Lucy’s Tea Room

Scones from Lucy’s Tearoom

Lucy’s Tearoom is one of many in Stow-on-the-Wold. It comes with a good reputation and the cafe itself has a charming courtyard garden you’d pass on the way to the loo 😜 Obviously, Stow-on-the-Wold is a choice spot for lunch or afternoon tea. Most cafes were full even at a very late lunch hour, and the car park confirms this is a pit stop for many visitors to Cotswolds. It is the highest among the Cotswolds towns at 800 feet where 7 major roads converge. A hub, if I may call it that, just like in the past when it hosted big sheep trading fairs at the height of the wool industry of Cotswolds.

Cotswold Ham, anyone?

Just like the other villages in the 5 counties covered by The Cotswolds, Stow-on-the-Wold has the same biscuit-colored cottages and green fields. Art enthusiasts would love visiting the 3 art galleries to be found here. Or you can choose to shop in any of the antique shops or like us, check out some of the ancient inns and tearooms. It is said that J. R. R. Tolkien was inspired by Stow-on-the-Wold when he wrote Lord of the Rings. Specifically, the Doors of Durin were inspired by the north door of St. Edward’s Parish Church. Many photos were taken here. So I’d grab one just to show you. Why? Because we failed to see this. Darn. Too busy and too hungry for lunch.

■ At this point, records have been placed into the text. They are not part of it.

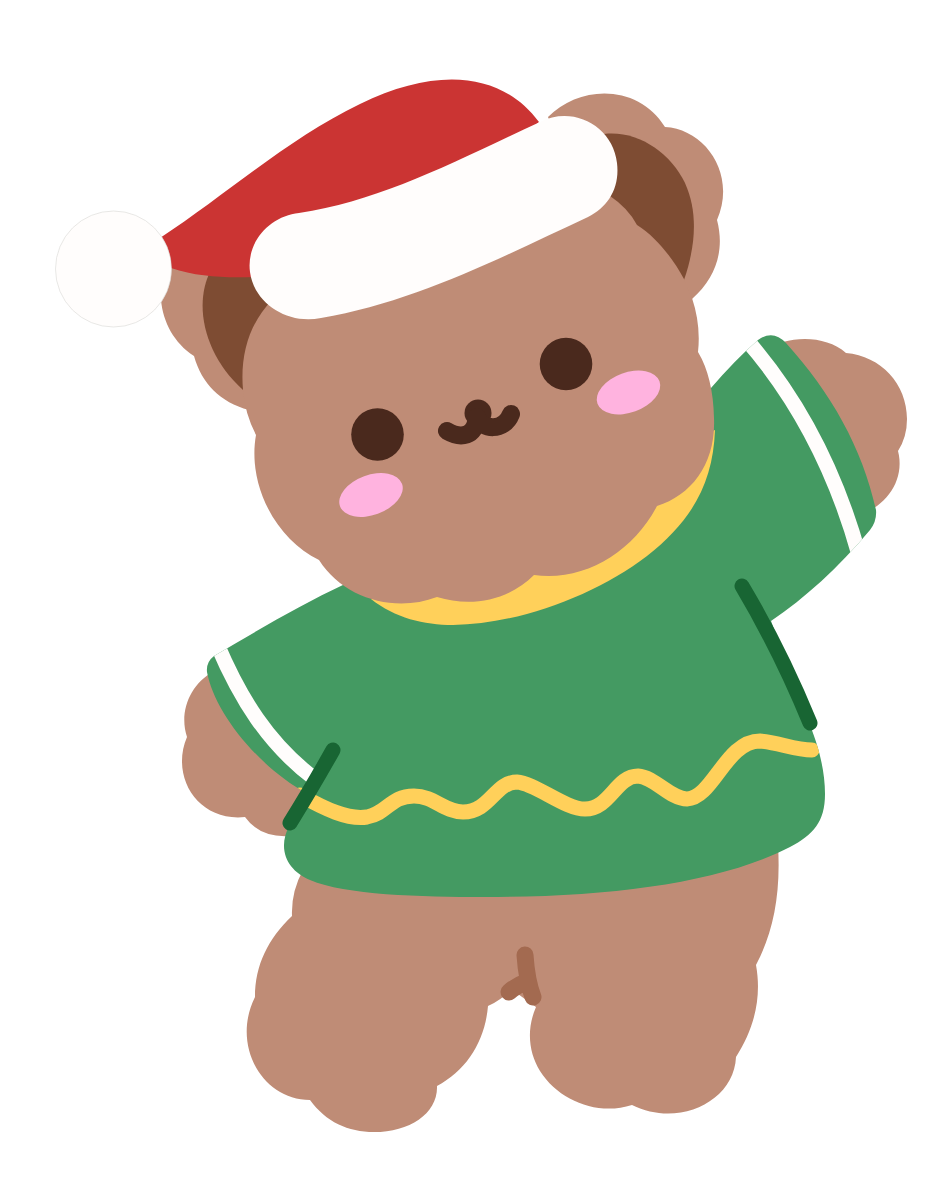
<!DOCTYPE html>
<html lang="en">
<head>
<meta charset="utf-8">
<title>Festive bear</title>
<style>
:root {
  --paper: #ffffff;
  --fur: #bf8c76;
  --fur-crease: #a36a50;
  --ear-inner: #7e4c33;
  --face: #4a291d;
  --blush: #ffb3df;
  --knit: #449a62;
  --knit-fold: #186533;
  --trim: #ffd05a;
  --hat: #cb3433;
  --fluff: #fffdfc;
  --fluff-edge: #d9d8d6;
}
html, body { margin: 0; background: var(--paper); overflow: hidden; }
svg { display: block; width: 929px; height: 1200px; }
.fur { fill: var(--fur); }
.ear-inner { fill: var(--ear-inner); }
.knit { fill: var(--knit); }
.trim { fill: var(--trim); }
.face { fill: var(--face); }
.blush { fill: var(--blush); }
.hat { fill: var(--hat); }
.fluff { fill: var(--fluff); }
.pompom { stroke: var(--fluff-edge); stroke-width: .6; }
.line { fill: none; stroke-linecap: round; stroke-linejoin: round; }
.crease { stroke: var(--fur-crease); stroke-width: 17; }
.fold { stroke: var(--knit-fold); stroke-width: 15; }
.zigzag { stroke: var(--trim); stroke-width: 15; }
.cuff { stroke: var(--fluff); stroke-width: 15; }
.mouth { stroke: var(--face); stroke-width: 18; }
</style>
</head>
<body>
<svg viewBox="0 0 929 1200" role="img" aria-label="Waving brown bear in a Santa hat and green sweater">
  <defs>
    <clipPath id="sweater-shape">
      <path id="sweater" d="M345 584C300 605 260 629 214 656Q206 662 207 672C214 711 256 765 306 793L290 824C276 850 288 871 310 880C345 895 420 897 485 897C610 897 720 883 790 847C813 835 825 822 825 794C825 770 818 745 811 728L771 621C805 598 838 568 870 530Q877 521 876 510C862 447 831 393 786 343Q773 329 758 340Q735 360 711 388L600 500Z"/>
    </clipPath>
  </defs>

  <g id="arms" class="fur">
    <path d="M214 671C189 685 179 713 187 737C170 777 198 822 245 817Q260 838 290 836L320 795Z"/>
    <path d="M783 342C805 336 830 339 846 353C881 356 907 384 907 419Q907 437 898 451C904 474 893 496 874 508L830 440Z"/>
  </g>

  <g id="legs">
    <path class="fur" d="M303 870Q291 892 292 916C268 939 255 965 255 997C231 1045 262 1100 310 1100C326 1122 348 1132 374 1132C410 1132 438 1113 437 1086C467 1070 485 1041 488 1006Q503 999 511 989L536 1007C526 1030 529 1053 540 1071C559 1101 598 1116 632 1105C678 1128 734 1102 736 1057C754 1029 762 998 756 965C773 933 781 895 778 845Z"/>
    <path class="line crease" d="M525 955C526 970 528 984 533 997M526 982C520 984 515 987 509 992"/>
  </g>

  <g id="jumper">
    <use href="#sweater" class="knit"/>
    <g clip-path="url(#sweater-shape)">
      <path class="line cuff" d="M217 644C240 698 268 744 315 779"/>
      <path class="line cuff" d="M745 338C796 396 834 465 859 555"/>
      <path class="line zigzag" d="M300 795C325 809 348 820 367 817C388 813 390 796 414 796C434 796 444 812 463 812C490 812 495 782 517 782C535 783 565 809 585 809C610 809 616 776 638 776C655 777 670 799 687 799C713 798 726 741 760 741C777 742 795 750 812 750"/>
    </g>
    <path class="line fold" d="M333 750Q314 784 290 823M742 586Q780 650 810 723"/>
    <path class="trim" d="M371 599C395 618 424 625 453 625C520 624 596 595 647 556C693 520 713 482 715 430L600 480L480 560Z"/>
  </g>

  <g id="ears">
    <path class="fur" d="M161 300C163 322 174 343 194 356C202 384 220 402 249 410L300 330L240 260L160 250Z"/>
    <path class="ear-inner" d="M211 270C193 304 204 355 243 390L290 320L270 265Z"/>
    <path class="fur" d="M548 117C580 84 639 84 665 127C705 129 737 174 717 220C725 250 716 278 692 299L600 260Z"/>
    <path class="ear-inner" d="M604 134C637 130 670 152 685 183C698 212 696 245 684 280L590 230Z"/>
  </g>

  <path id="head" class="fur" d="M272 300C249 324 240 355 243 390Q245 414 256 435C247 486 277 540 319 560C344 599 395 613 437 597C472 608 509 600 534 575C584 582 633 552 657 506C692 495 716 463 714 418Q713 377 698 352Q701 325 692 298L684 279C672 257 656 237 637 225Q628 208 610 196L440 220Z"/>

  <g id="features">
    <circle class="face" cx="377.500" cy="434.500" r="26.300"/>
    <circle class="face" cx="566" cy="364" r="26.300"/>
    <ellipse class="blush" cx="371" cy="495" rx="33" ry="20" transform="rotate(-20 371 495)"/>
    <ellipse class="blush" cx="628.500" cy="392.500" rx="33" ry="20" transform="rotate(-20 628.500 392.500)"/>
    <circle class="face" cx="478" cy="413" r="13.500"/>
    <path class="line mouth" d="M447 431C461 439 475 437 477 417C482 430 504 432 511 414"/>
  </g>

  <g id="santa-hat">
    <path class="hat" d="M160 238C227 194 289 138 360 104C437 66 502 72 539 122L420 230L255 277C225 278 198 277 171 268Z"/>
    <path class="fluff" d="M299 213C380 201 450 164 540 122C573 105 613 126 617 163C620 188 608 207 588 217C500 258 415 302 321 318C287 325 254 303 250 272C246 242 270 216 299 213Z"/>
    <circle class="fluff pompom" cx="113.500" cy="269" r="58"/>
  </g>
</svg>
</body>
</html>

By the time we were done with lunch, it was time to move.

Sourced from the Net

Sourced from the Net

Indeed, this market town is a jumble of art, history, culture and gastronomy. From what I gather, there’s a wide range of dining options from fine restaurants to artsy cafes to ale pubs. And as I mentioned earlier, at least 3 art galleries. Choice is yours to make. Unless you’re staying the night here, better plan on which to check out or which NOT to miss! Listen and take our advice. Learn from us 🙄